that street harassment is a small issue, a mere annoyance. “It’s important
to take a stance on something that may feel so small in the
grand scheme of things,” said Shenoy, who is also a staff attorney
at WEAVE (Women Empowered Against Violence) representing sexual
assault survivors. “If we don’t speak up about our safety walking
down the street or taking the Metro, then we allow others to take
that space away from us. We need to reclaim space.”
Technology has opened the door for progress in that goal, providing
“the ability to break down barriers and share experiences, to
address gender-based violence by sending a mass text,” Shenoy
said. Technology gives people what she calls a “voice of agency”
to “holler back,” or vocalize a response, in the face of harassment.
“Part of ‘hollering back’ is to find empowerment in a situation that
can feel like someone took away your dignity.”
The DC group hopes to grow offline and has held workshops
and outreach events as well as partnered with local self-defense
organizations. They also recently performed a community audit,

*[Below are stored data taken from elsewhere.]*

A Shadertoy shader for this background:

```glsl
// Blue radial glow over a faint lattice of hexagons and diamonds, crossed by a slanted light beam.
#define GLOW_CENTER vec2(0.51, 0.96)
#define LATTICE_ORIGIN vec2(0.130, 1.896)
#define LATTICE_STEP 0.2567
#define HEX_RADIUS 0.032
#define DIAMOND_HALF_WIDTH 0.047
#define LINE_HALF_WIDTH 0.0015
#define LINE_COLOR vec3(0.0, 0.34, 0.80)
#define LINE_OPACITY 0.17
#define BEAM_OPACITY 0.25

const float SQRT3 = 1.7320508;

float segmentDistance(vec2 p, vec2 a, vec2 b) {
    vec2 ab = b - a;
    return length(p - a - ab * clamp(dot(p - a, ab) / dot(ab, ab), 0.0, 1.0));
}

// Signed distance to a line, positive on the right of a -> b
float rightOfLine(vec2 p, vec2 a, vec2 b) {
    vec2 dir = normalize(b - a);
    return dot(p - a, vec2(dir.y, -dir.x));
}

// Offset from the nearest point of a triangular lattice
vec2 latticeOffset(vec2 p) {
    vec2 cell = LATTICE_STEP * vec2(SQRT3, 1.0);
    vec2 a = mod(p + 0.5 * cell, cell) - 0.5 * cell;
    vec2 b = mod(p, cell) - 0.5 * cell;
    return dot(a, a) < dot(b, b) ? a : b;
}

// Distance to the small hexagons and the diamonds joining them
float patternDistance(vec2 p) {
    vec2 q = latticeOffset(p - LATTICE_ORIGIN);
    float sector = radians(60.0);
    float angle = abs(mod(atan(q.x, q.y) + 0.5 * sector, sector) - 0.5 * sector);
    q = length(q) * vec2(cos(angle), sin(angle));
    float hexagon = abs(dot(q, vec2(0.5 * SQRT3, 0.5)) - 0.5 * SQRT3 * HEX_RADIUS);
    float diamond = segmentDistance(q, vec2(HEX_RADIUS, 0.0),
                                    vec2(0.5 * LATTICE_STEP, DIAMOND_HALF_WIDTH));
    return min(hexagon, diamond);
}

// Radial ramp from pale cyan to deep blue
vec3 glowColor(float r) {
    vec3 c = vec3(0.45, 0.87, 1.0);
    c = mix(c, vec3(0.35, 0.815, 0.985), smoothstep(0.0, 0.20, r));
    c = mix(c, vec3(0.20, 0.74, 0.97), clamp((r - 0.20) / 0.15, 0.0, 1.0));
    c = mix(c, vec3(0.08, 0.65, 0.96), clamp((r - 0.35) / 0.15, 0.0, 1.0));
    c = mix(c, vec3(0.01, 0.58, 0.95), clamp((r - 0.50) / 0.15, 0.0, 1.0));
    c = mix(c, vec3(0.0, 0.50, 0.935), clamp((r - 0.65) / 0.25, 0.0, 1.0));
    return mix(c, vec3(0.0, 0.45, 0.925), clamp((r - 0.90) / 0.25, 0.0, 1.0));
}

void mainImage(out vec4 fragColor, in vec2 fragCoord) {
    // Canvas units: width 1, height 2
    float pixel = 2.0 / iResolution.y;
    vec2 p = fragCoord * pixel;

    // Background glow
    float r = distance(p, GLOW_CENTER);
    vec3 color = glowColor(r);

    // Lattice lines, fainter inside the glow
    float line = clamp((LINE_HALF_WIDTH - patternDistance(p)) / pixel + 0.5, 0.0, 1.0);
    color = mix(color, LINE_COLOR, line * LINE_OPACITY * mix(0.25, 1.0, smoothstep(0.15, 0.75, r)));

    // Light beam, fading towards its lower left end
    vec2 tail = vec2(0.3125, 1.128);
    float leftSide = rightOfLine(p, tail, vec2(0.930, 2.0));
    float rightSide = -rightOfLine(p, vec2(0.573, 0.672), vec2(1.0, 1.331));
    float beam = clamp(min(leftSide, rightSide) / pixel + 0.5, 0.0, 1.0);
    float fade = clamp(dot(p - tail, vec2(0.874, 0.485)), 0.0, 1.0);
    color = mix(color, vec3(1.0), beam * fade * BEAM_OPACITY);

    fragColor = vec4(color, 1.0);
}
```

asking people on the street about when and where they feel safest
This August, Shenoy launched Collective Action for Safe Spaces
(collectiveactiondc.org), an umbrella organization against public
sexual harassment that includes the Holla Back DC! blog and Right-
Rides, a service set to launch next year offering free late-night rides
home for women and LGBT individuals from volunteers driving a
fleet of donated Zipcars.
Yeung is encouraged by the movement’s growth. “In this environment,
it’s hard enough for young Asian American women to find
their own authentic sexuality,” Yeung said. “Having people put their
stuff on you, literally and figuratively, while you’re just going about
your life makes it all the more difficult.”
And it gives ladies all the more reason to holla back.
Nicole Wong is a contributing editor at Hyphen.